Obviously the invention is susceptible to changes or alterations without defeating its practicability. Therefore, we do not wish to be confined to the preferred embodiment shown in the drawing and described herein.

Patent Citations
Cited PatentFiling datePublication dateApplicantTitle
US3440920 *Nov 1, 1966Apr 29, 1969Norwood Paul JString tension adjustment device for stringed instrument
US3748943 *Apr 7, 1972Jul 31, 1973Emmons Guitar Co IncString mounting and adjustment for steel guitars
US4077296 *Feb 3, 1976Mar 7, 1978Delmar Eugene MullenTone control and tuning apparatus for a stringed instrument
US4157050 *Jun 6, 1977Jun 5, 1979Emmons Guitar Company, Inc.Pedal guitar
DE2745636A1 *Oct 11, 1977Apr 12, 1979Herbert BauerfeindMusical instrument with individual string tuning - uses height adjustment of bridge piece for each string
Referenced by
Citing PatentFiling datePublication dateApplicantTitle
US4704935 *Oct 3, 1986Nov 10, 1987Franklin Paulie HStringed musical instrument
US5044247 *Apr 27, 1990Sep 3, 1991Stepp Charles FString tension adjusting mechanism for a steel guitar
US6972360Sep 16, 2003Dec 6, 2005Gary EkinStringed musical instrument
US7645927 *Aug 28, 2008Jan 12, 2010David H JacksonPitch adjustment device for string instruments
US8044287 *Jan 13, 2010Oct 25, 2011Jackson David HPitch adjustment device for string instruments
US20110167980 *Jul 14, 2011Jackson David HPitch adjustment device for string instruments
Classifications
U.S. Classification84/312.00P, 984/120
International ClassificationG10D3/14
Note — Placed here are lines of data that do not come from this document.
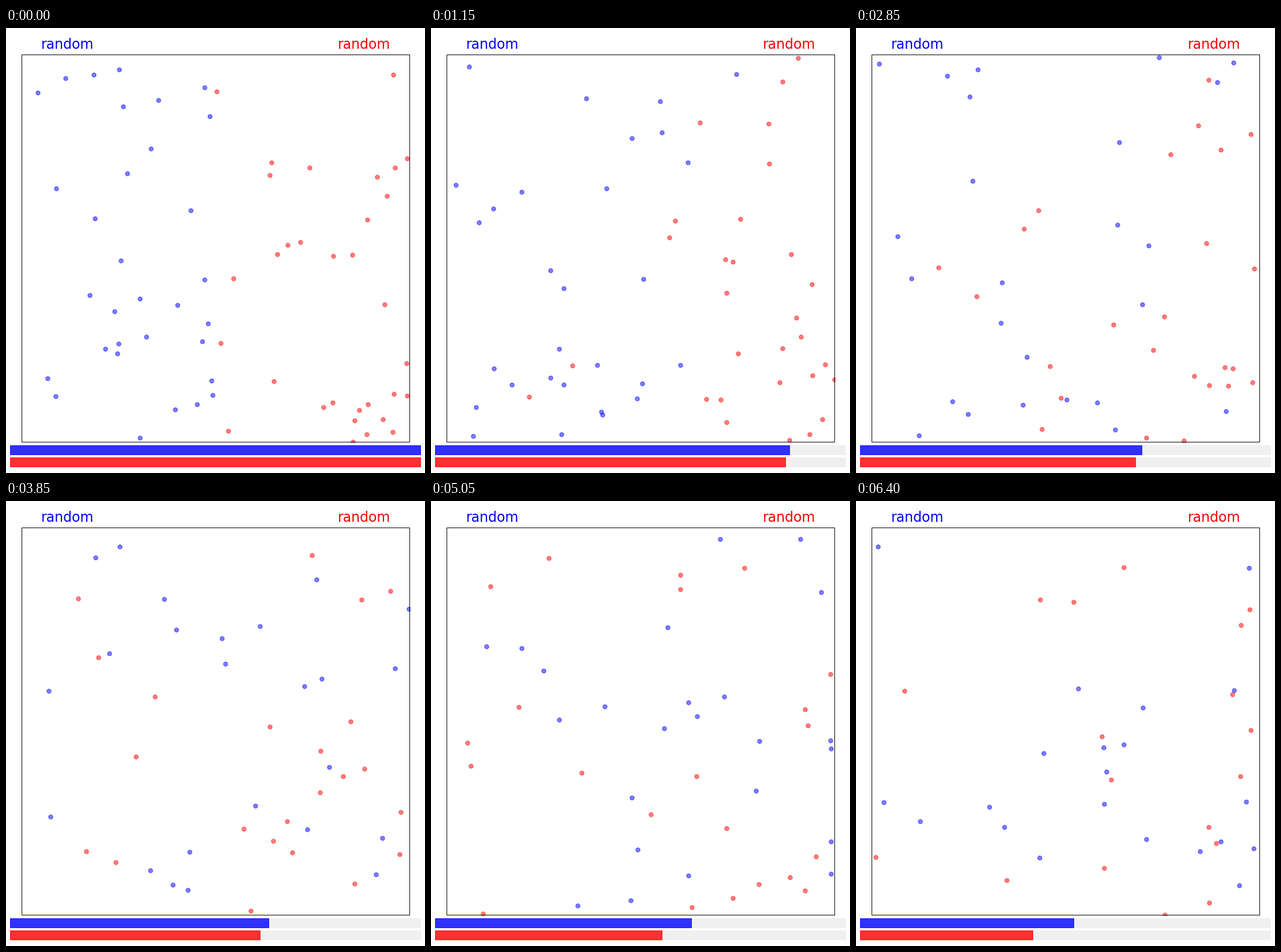
These frames come from a looping animation (726x771 px, 6.45 s). A matplotlib script:

```python
import matplotlib.pyplot as plt
import numpy as np
from matplotlib.animation import FuncAnimation
from matplotlib.patches import Rectangle

W, H, DPI = 726, 771, 100
FRAMES, STEP = 129, 50
LEFT, TOP, RIGHT, BOTTOM = 27.5, 46.5, 699.5, 717.5
MIDDLE, INSET = (LEFT + RIGHT) / 2, 0.05 * (RIGHT - LEFT)
BAR_X, BAR_W, BAR_H = 7, 712, 17
SIZE = 32
KEYS = [0, 23, 36, 57, 77, 101, 128]
PX = 72 / DPI

plt.rcParams["font.family"] = "DejaVu Sans"


def simulate(x0, x1, seed):
    """Dots wander under light gravity and bounce off the walls."""
    rng = np.random.default_rng(seed)
    low, high = np.array([LEFT, TOP]), np.array([RIGHT, BOTTOM])
    x = rng.uniform(x0, x1, SIZE)
    y = BOTTOM - (BOTTOM - TOP) * rng.random(SIZE) ** 1.4
    pos = np.column_stack([x, y])
    vel = rng.normal(0, 7, pos.shape)
    path = [pos]
    for _ in range(FRAMES - 1):
        vel = 0.97 * vel + rng.normal(0, 1.7, vel.shape) + [0, 0.07]
        pos = pos + vel
        hit = (pos < low) | (pos > high)
        vel = np.where(hit, -0.9 * vel, vel)
        pos = np.where(pos < low, 2 * low - pos, pos)
        pos = np.where(pos > high, 2 * high - pos, pos)
        path.append(pos)
    return path


class Team:
    def __init__(self, color, x0, x1, seed, label_x, align, bar_y, health):
        self.path = simulate(x0, x1, seed)
        self.width = np.rint(np.interp(np.arange(FRAMES), KEYS, health))
        # The team thins out more slowly than its total health falls
        self.alive = np.rint(SIZE * (self.width / BAR_W) ** 0.65).astype(int)

        ax.text(label_x, 35.5, "random", color=color, size=17, ha=align)
        ax.add_patch(Rectangle((BAR_X, bar_y), BAR_W, BAR_H, fc="#f0f0f0", lw=0))
        self.bar = ax.add_patch(Rectangle(
            (BAR_X + 0.5, bar_y + 0.5), BAR_W - 1, BAR_H - 1,
            color=color, alpha=0.8, lw=PX, snap=False))
        self.dots, = ax.plot([], [], "o", color=color, alpha=0.5,
                             ms=7.2 * PX, mew=1.3 * PX)
        self.dots.set_clip_path(arena)

    def show(self, i):
        self.dots.set_data(*self.path[i][:self.alive[i]].T)
        self.bar.set_width(self.width[i] - 1)
        return self.dots, self.bar


fig = plt.figure(figsize=(W / DPI, H / DPI), dpi=DPI, facecolor="white")
ax = fig.add_axes([0, 0, 1, 1])
ax.set(xlim=(0, W), ylim=(H, 0))
ax.axis("off")
arena = ax.add_patch(Rectangle((LEFT, TOP), RIGHT - LEFT, BOTTOM - TOP, fill=False,
                               ec="black", lw=PX, snap=False, zorder=3))

teams = [
    Team("blue", LEFT, MIDDLE, 4, LEFT + INSET, "left", 723,
         [712, 615, 520, 489, 449, 445, 371]),
    Team("red", MIDDLE, RIGHT, 9, RIGHT - INSET, "right", 744,
         [712, 608, 508, 478, 434, 394, 300]),
]


def update(i):
    return [artist for team in teams for artist in team.show(i)]


anim = FuncAnimation(fig, update, frames=FRAMES, interval=STEP,
                     repeat=True, repeat_delay=0)
plt.show()
```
Cooperative ClassificationG10D3/143
European ClassificationG10D3/14B
Legal Events
DateCodeEventDescription
Jan 21, 1986FPAYFee payment
Year of fee payment: 4
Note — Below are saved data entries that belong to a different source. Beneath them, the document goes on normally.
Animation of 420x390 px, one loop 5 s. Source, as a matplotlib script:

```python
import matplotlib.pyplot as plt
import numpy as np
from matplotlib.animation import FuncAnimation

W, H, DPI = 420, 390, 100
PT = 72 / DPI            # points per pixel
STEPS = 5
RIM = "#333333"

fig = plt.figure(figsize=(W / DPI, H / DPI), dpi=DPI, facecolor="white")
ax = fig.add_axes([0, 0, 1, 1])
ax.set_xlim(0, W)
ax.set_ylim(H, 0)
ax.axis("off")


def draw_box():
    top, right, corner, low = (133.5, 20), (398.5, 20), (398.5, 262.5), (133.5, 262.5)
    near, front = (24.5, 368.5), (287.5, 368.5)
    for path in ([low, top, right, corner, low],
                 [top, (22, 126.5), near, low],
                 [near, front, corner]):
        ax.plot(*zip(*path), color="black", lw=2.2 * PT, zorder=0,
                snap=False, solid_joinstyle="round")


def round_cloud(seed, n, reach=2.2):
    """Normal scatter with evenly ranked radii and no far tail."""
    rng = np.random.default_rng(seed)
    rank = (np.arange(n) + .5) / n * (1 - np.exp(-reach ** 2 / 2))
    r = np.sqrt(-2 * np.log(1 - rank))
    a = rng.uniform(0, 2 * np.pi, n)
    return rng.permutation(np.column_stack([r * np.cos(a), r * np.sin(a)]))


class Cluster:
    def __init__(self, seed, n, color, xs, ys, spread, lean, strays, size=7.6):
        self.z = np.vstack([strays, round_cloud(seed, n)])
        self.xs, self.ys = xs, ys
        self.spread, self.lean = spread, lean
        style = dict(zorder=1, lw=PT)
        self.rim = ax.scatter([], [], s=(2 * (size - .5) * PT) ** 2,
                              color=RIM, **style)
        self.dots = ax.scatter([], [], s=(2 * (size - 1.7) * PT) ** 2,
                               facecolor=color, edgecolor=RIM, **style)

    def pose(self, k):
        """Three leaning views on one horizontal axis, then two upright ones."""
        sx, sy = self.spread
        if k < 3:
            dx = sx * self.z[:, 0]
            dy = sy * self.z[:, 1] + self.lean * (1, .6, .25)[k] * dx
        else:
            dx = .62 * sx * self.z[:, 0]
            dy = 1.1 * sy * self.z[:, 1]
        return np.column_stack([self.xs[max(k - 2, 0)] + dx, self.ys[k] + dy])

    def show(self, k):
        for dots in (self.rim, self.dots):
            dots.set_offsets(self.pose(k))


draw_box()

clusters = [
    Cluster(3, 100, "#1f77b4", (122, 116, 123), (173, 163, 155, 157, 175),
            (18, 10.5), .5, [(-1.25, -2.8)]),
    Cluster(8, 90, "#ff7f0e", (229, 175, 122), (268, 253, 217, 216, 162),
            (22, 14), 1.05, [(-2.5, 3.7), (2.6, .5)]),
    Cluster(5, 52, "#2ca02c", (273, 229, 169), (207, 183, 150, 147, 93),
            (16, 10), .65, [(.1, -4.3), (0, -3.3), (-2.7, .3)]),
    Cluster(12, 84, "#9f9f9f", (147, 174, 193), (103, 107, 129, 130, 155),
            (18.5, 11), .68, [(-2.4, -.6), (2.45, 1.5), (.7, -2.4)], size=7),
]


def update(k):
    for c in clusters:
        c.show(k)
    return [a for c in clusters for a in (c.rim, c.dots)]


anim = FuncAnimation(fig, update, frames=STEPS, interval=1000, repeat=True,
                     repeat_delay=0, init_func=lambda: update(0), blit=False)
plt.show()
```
Mar 6, 1990REMIMaintenance fee reminder mailed
Aug 5, 1990LAPSLapse for failure to pay maintenance fees
Oct 16, 1990FPExpired due to failure to pay maintenance fee
Effective date: 19900805